In 2006 the government adjusted excise and it told us in 2006 that it was going to be revenue neutral. Between 2006 and 2016, that 10-year period, excise on spirits went up almost 50%. Our business grew by 14%. Inflation grew by 17%. I have little confidence in the analysis that is being promulgated by the department. We looked at the wider picture, because it's not just excise. When excise goes on, as someone said, it has a cascading effect. The government makes five points on the GST on all of the excise changes, so it's a tax on a tax. When you factor all that in—and those are burdens on our business and our customers—it comes to a billion dollars. I'd be happy to provide the committee with a detailed analysis of that.
I have one more point on the trade file. Many members will recall that Commissioner Hogan, the agriculture commissioner from the EU, visited Canada last week with 160 people. A number of those people were spirits representatives from Europe for Scotch whisky, spirit syrup, and the Polish spirits association.
We and they met with Agriculture Canada. They met with Global Affairs.
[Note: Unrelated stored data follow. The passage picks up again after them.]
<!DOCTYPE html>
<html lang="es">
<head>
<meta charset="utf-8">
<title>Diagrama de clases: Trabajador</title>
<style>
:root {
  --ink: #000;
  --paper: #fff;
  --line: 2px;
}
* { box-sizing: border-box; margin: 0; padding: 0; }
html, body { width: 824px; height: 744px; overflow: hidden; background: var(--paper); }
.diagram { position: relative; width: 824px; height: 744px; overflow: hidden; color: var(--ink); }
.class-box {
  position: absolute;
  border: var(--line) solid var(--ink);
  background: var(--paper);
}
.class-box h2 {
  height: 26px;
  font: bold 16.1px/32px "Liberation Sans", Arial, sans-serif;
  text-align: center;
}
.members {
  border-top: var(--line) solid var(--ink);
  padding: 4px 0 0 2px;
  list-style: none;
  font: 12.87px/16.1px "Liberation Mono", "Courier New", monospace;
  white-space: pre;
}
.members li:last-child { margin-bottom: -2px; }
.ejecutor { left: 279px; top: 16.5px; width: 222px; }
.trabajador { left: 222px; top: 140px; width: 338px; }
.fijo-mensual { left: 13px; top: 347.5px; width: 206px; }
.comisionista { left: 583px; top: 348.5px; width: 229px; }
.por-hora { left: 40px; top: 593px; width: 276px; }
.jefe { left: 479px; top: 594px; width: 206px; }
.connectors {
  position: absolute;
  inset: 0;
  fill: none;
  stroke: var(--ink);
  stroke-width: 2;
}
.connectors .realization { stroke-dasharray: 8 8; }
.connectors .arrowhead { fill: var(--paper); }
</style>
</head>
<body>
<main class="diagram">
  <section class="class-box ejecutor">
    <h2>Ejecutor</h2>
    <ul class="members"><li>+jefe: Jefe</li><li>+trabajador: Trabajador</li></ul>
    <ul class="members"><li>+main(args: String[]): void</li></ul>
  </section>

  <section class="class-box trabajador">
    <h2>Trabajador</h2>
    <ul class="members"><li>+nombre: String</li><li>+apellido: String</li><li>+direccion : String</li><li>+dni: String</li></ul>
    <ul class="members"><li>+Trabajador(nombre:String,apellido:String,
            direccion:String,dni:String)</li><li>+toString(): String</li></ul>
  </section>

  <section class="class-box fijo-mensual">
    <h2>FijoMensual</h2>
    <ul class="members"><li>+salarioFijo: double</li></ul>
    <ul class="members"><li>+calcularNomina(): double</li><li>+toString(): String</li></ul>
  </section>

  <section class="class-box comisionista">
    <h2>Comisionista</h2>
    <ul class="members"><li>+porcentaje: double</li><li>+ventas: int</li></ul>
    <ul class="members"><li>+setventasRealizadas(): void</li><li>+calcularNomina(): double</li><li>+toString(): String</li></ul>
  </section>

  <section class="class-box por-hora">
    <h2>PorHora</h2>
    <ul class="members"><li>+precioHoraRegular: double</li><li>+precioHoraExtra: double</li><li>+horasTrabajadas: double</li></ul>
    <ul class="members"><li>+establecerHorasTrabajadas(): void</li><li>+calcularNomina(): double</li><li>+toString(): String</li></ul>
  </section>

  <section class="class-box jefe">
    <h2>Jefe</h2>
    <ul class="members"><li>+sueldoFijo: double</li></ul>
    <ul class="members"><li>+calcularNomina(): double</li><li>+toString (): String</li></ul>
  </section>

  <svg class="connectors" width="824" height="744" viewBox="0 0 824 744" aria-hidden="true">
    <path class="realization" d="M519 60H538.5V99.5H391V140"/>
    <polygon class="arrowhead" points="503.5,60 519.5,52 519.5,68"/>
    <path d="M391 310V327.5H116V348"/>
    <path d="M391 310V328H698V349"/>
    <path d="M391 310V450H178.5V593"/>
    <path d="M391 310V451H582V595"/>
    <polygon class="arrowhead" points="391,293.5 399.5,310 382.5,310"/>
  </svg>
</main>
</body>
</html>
They made it very clear to the government that they would not sit still, that there would be trade repercussions if this went through and their taxes continued to go up while those of others didn't. That is going to be a critical issue going forward.